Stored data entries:
┄┄┄┄┄┄┄┄┄┄
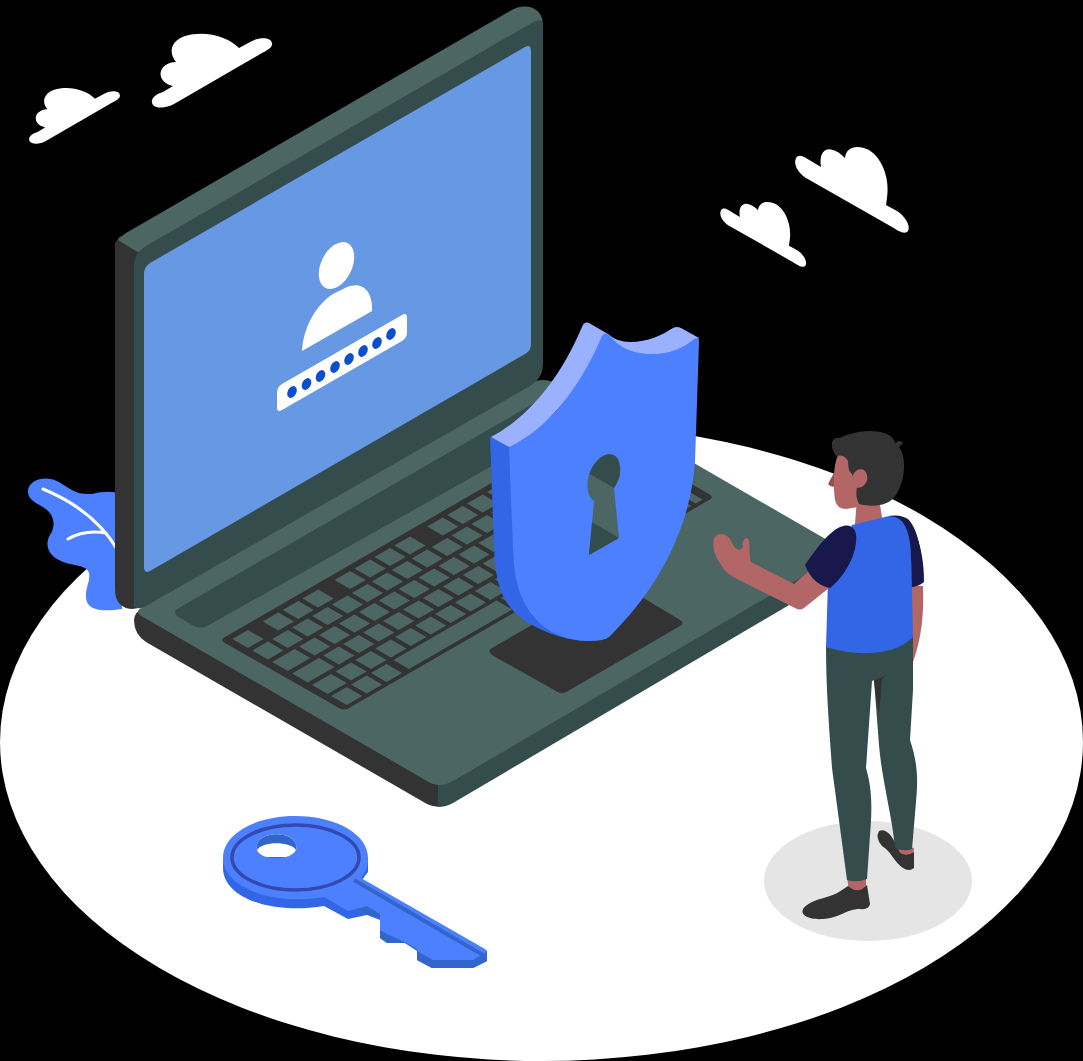
<!DOCTYPE html>
<html lang="en">
<head>
<meta charset="utf-8">
<title>Secure login illustration</title>
<style>
:root {
  --night: #000; --white: #fff; --shade: #e5e5e5;
  --case: #4c6663; --case-dark: #344c4b; --ink: #333;
  --screen: #6698e4; --dot: #0b4fd0;
  --blue: #4c80ff; --blue-deep: #3366e6; --blue-light: #99b1ff; --blue-edge: #3366cc; --ring: #3348b0;
  --navy: #18184d; --skin: #b36666; --skin-dark: #994d4d;
}
html, body { margin: 0; height: 100%; overflow: hidden; background: var(--night); }
svg { display: block; width: 1083px; height: 1061px; }
.white { fill: var(--white); }
.shade { fill: var(--shade); }
.case { fill: var(--case); }
.case-dark { fill: var(--case-dark); }
.ink { fill: var(--ink); }
.screen { fill: var(--screen); }
.dot { fill: var(--dot); }
.blue { fill: var(--blue); }
.blue-deep { fill: var(--blue-deep); }
.blue-light { fill: var(--blue-light); }
.blue-edge { fill: var(--blue-edge); }
.navy { fill: var(--navy); }
.skin { fill: var(--skin); }
.skin-dark { fill: var(--skin-dark); }
.vein { fill: none; stroke: var(--white); stroke-width: 3; stroke-linecap: round; }
.keys { stroke: var(--case); stroke-width: 18; stroke-dasharray: 18 5; }
.key-wide { fill: var(--case); }
.ring { fill: none; stroke: var(--ring); stroke-width: 3.5; }
.groove { fill: none; stroke: var(--blue-edge); stroke-width: 4; }
</style>
</head>
<body>
<svg viewBox="0 0 1083 1061" role="img" aria-label="A man facing a large laptop protected by a shield, with a key on the floor">
  <defs>
    <path id="cloud-left" d="M153 105C149 99 156 94 163 92L173 86C164 84 159 78 161 71C163 65 170 62 176 62C168 52 171 41 185 36C204 30 228 36 239 48L252 41C260 37 271 37 272 43C273 47 268 50 262 53L174 104C167 108 157 109 153 105Z"/>
    <path id="cloud-right" d="M796 158C799 153 805 157 811 161L821 167C819 154 824 147 833 150C839 152 842 155 845 158C846 147 857 144 869 150C882 158 890 178 887 198L886 205L897 211C905 216 911 226 908 231C905 235 898 231 892 227L806 178C798 173 793 164 796 158Z"/>
    <ellipse id="password-dot" rx="4.3" ry="6.3" transform="rotate(28)"/>
  </defs>

  <rect width="1083" height="1061" fill="var(--night)"/>
  <ellipse id="floor" class="white" cx="541.5" cy="742" rx="541.5" ry="319"/>

  <g id="clouds" class="white">
    <use href="#cloud-left"/>
    <use href="#cloud-left" transform="translate(-85.5 62.5) scale(.755)"/>
    <use href="#cloud-right"/>
    <use href="#cloud-right" transform="translate(120 91) scale(.755)"/>
  </g>

  <g id="plant">
    <path class="blue" d="M28 490C30 479 46 475 59 482C71 489 76 495 92 494C104 491 112 491 122 494V609C108 611 91 612 87 602C83 591 91 582 89 573C87 564 72 567 59 560C47 554 45 543 50 535C56 526 54 516 47 510C38 503 27 501 28 490Z"/>
    <path class="vein" d="M43 489C72 501 99 519 117 549M68 539C80 532 94 531 106 533"/>
  </g>

  <g id="laptop">
    <g id="laptop-base">
      <path class="ink" d="M134 620Q134 612 146 606L440 770V807Q433 807 427 804L146 642Q134 634 134 620Z"/>
      <path class="case-dark" d="M438 770L840 540V562Q840 575 828 582L453 803Q446 807 438 807Z"/>
      <path class="case" d="M141 608L529 384Q543 376 557 384L829 541Q845 551 829 561L453 781Q439 789 427 781L143 617Q134 612 141 608Z"/>
      <path class="case-dark" d="M177 609L545 397L588 412L209 625Q200 630 192 625L177 616Q173 612 177 609Z"/>
      <g id="keyboard">
        <path class="ink" d="M225 637L585 429Q590 426 595 429L709 494Q715 497 709 500L349 708Q344 711 339 708L225 643Q219 640 225 637Z"/>
        <g transform="matrix(.866 -.5 .866 .5 222 640)">
          <path class="keys" d="M7 14H25M42 14H106M125 14H212M232 14H319M336 14H418"/>
          <path class="keys" d="M7 37H418"/>
          <rect class="key-wide" x="7" y="51" width="26" height="18"/>
          <path class="keys" d="M38 60H418"/>
          <rect class="key-wide" x="7" y="74" width="31" height="18"/>
          <path class="keys" d="M43 83H418"/>
          <rect class="key-wide" x="7" y="97" width="22" height="18"/>
          <path class="keys" d="M34 106H418"/>
          <path class="keys" d="M7 128H75"/>
          <rect class="key-wide" x="79" y="119" width="119" height="18"/>
          <path class="keys" d="M203 128H418"/>
        </g>
      </g>
      <path id="touchpad" class="ink" d="M492 648L607 582Q612 579 617 582L680 620Q685 623 680 626L568 691Q562 695 556 691L492 655Q487 651 492 648Z"/>
    </g>

    <g id="laptop-lid">
      <path class="ink" d="M115 243L120 236L147 248V604Q136 611 126 608Q115 604 115 589Z"/>
      <path class="case" d="M118 240Q120 237 126 233L510 11Q522 4 533 8Q543 13 543 25L145 255L136 251Z"/>
      <path class="case-dark" d="M134 267Q134 253 146 246L530 24Q543 16 543 25V364Q543 378 530 386L146 606Q140 610 134 607Z"/>
      <path class="screen" d="M144 274Q144 267 150 263L525 47Q531 44 531 51V344Q531 351 525 354L150 571Q144 574 144 567Z"/>
    </g>

    <g id="login">
      <ellipse class="white" cx="336.500" cy="265.500" rx="15.500" ry="25" transform="rotate(26 336.500 265.500)"/>
      <path class="white" d="M302 351C303 327 317 304 333 294L345 288C361 280 373 290 372 311Z"/>
      <path class="white" d="M277 393Q277 387 282 384L402 315Q407 312 407 318V332Q407 338 402 341L282 410Q277 413 277 407Z"/>
      <g class="dot">
        <use href="#password-dot" x="0" y="0" transform="translate(292 392)"/>
        <use href="#password-dot" transform="translate(306.500 384)"/>
        <use href="#password-dot" transform="translate(320.500 376)"/>
        <use href="#password-dot" transform="translate(335 367)"/>
        <use href="#password-dot" transform="translate(349 359)"/>
        <use href="#password-dot" transform="translate(363 351)"/>
        <use href="#password-dot" transform="translate(377 343)"/>
        <use href="#password-dot" transform="translate(391 334)"/>
      </g>
    </g>
  </g>

  <g id="shield">
    <path class="blue-deep" d="M490 437L511 446L525 560L590 641C562 641 536 629 520 617C501 602 495 580 494 548Z"/>
    <path class="blue-light" d="M491 437C527 418 559 381 582 327Q584 321 589 323L608 334Q617 342 630 342C648 342 662 335 673 328Q677 326 681 328L699 338L680 360L610 352L520 450L509 447L491 437Z"/>
    <path class="blue" d="M509 447C547 429 579 390 602 336Q605 331 610 336C618 346 630 353 648 354C667 355 683 349 694 339Q699 336 699 342L695 462C690 530 657 590 609 637Q604 641 590 641C568 641 547 633 534 617C520 600 514 580 513 548Z"/>
    <clipPath id="keyhole"><path d="M589 555L594 501C584 494 586 474 596 462C606 450 619 452 620 467C621 475 618 482 614 488L619 538Z"/></clipPath>
    <g clip-path="url(#keyhole)">
      <rect class="case" x="580" y="445" width="45" height="115"/>
      <path class="case-dark" d="M588 473L614 488L625 480V445H590ZM585 518L619 538L589 560Z"/>
    </g>
  </g>

  <g id="key">
    <path class="blue-deep" d="M223 857H368V872C365 876 363 879 361 881L487 952V961L473 968H432L417 960V951L405 943H387L380 938V920L367 915L348 919L324 906C270 915 223 897 223 868Z"/>
    <path class="blue-edge" d="M324 898L348 911L367 906L380 914V938L387 943H405L417 950V960L432 968H473L487 961V951L440 940Z"/>
    <path class="blue" fill-rule="evenodd" d="M295 816C336 816 368 834 368 858C368 867 365 873 361 878L485 949Q488 951 485 953L473 960H433L417 951V949L405 942L387 934L380 930L380 914L367 906L348 911L324 897C270 906 223 886 223 858C223 834 255 816 295 816ZM257 850C261 861 291 861 296 850C301 829 252 829 257 850Z"/>
    <path class="blue-edge" d="M257 850C252 829 301 829 296 850C291 841 262 841 257 850Z"/>
    <ellipse class="ring" cx="295.500" cy="857.500" rx="63.500" ry="32.500"/>
    <path class="groove" d="M354 880L483 955"/>
  </g>

  <g id="man">
    <ellipse class="shade" cx="868" cy="881" rx="104" ry="60"/>
    <g id="far-arm">
      <path class="skin" d="M908 586H923C924 612 922 637 913 662L909 655Z"/>
      <path class="navy" d="M894 516C913 516 924 546 924 582Q917 588 908 587Z"/>
    </g>
    <g id="feet">
      <path class="skin" d="M896 845L914 848L913 860L901 859ZM847 876H866V892H849Z"/>
      <path class="ink" d="M879 831C885 828 891 834 896 844L900 853Q907 857 914 852V868Q909 872 903 868C894 862 891 851 882 846Q875 838 879 831Z"/>
      <path class="ink" d="M803 909C811 898 830 899 842 890L848 886Q858 895 867 885L870 904Q869 910 860 909C846 909 840 918 823 919C811 920 800 916 803 909Z"/>
    </g>
    <g id="trousers">
      <path class="case-dark" d="M873 660L913 635V690L910 740C918 764 918 780 916 802L912 849Q904 852 895 848C892 815 882 781 879 745L874 680Z"/>
      <path class="ink" d="M873 680L902 660Q886 675 882 680L879 714Q876 700 874 680Z"/>
      <path class="case-dark" d="M826 645L912 637C910 660 895 674 872 681L866 768C871 785 872 800 871 821L867 879Q857 883 847 880L832 768C829 724 826 690 826 645Z"/>
    </g>
    <path class="skin" d="M857 498H879L883 524Q867 530 855 524Z"/>
    <path id="shirt" class="blue-deep" d="M852 525L889 516C904 514 910 527 911 547L913 637C894 657 854 656 826 647L828 580Z"/>
    <path id="collar-edge" class="navy" d="M889 516Q902 514 909 520Q921 534 923 575L911 560Q911 522 895 517Z"/>
    <g id="near-arm">
      <path class="skin" d="M804 564L829 588L804 608Q800 611 795 608L745 583C733 577 725 573 722 566C714 556 711 543 715 537C721 531 729 535 732 543C736 551 741 551 743 547C741 539 748 535 749 541C750 548 749 556 751 562L794 584L810 570Z"/>
      <path class="navy" d="M805 565C818 546 829 532 840 527C851 522 858 529 856 542C855 558 843 578 830 588Q813 585 805 565Z"/>
    </g>
    <g id="head">
      <path class="skin-dark" d="M835 471L828 484Q831 488 836 486Z"/>
      <path class="skin" d="M838 455C833 466 833 486 835 500Q837 509 846 509L858 507L880 490L868 455Z"/>
      <path class="ink" d="M836 456C829 446 831 436 840 438C853 431 876 428 889 435Q894 438 895 443Q900 439 903 443L899 447C908 460 904 483 896 495C888 507 872 507 859 504Q855 497 857 486L852 474Q848 472 848 461Q844 454 836 456Z"/>
      <path class="skin" d="M853 475C856 468 865 467 867 475C869 483 862 490 854 487Z"/>
    </g>
  </g>
</svg>
</body>
</html>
┄┄┄┄┄┄┄┄┄┄
TASK TO COMPLETE: Report each line of the records that holds the word "white".

TASK RESULT:
  --night: #000; --white: #fff; --shade: #e5e5e5;
.white { fill: var(--white); }
.vein { fill: none; stroke: var(--white); stroke-width: 3; stroke-linecap: round; }
  <ellipse id="floor" class="white" cx="541.5" cy="742" rx="541.5" ry="319"/>
  <g id="clouds" class="white">
      <ellipse class="white" cx="336.500" cy="265.500" rx="15.500" ry="25" transform="rotate(26 336.500 265.500)"/>
      <path class="white" d="M302 351C303 327 317 304 333 294L345 288C361 280 373 290 372 311Z"/>
      <path class="white" d="M277 393Q277 387 282 384L402 315Q407 312 407 318V332Q407 338 402 341L282 410Q277 413 277 407Z"/>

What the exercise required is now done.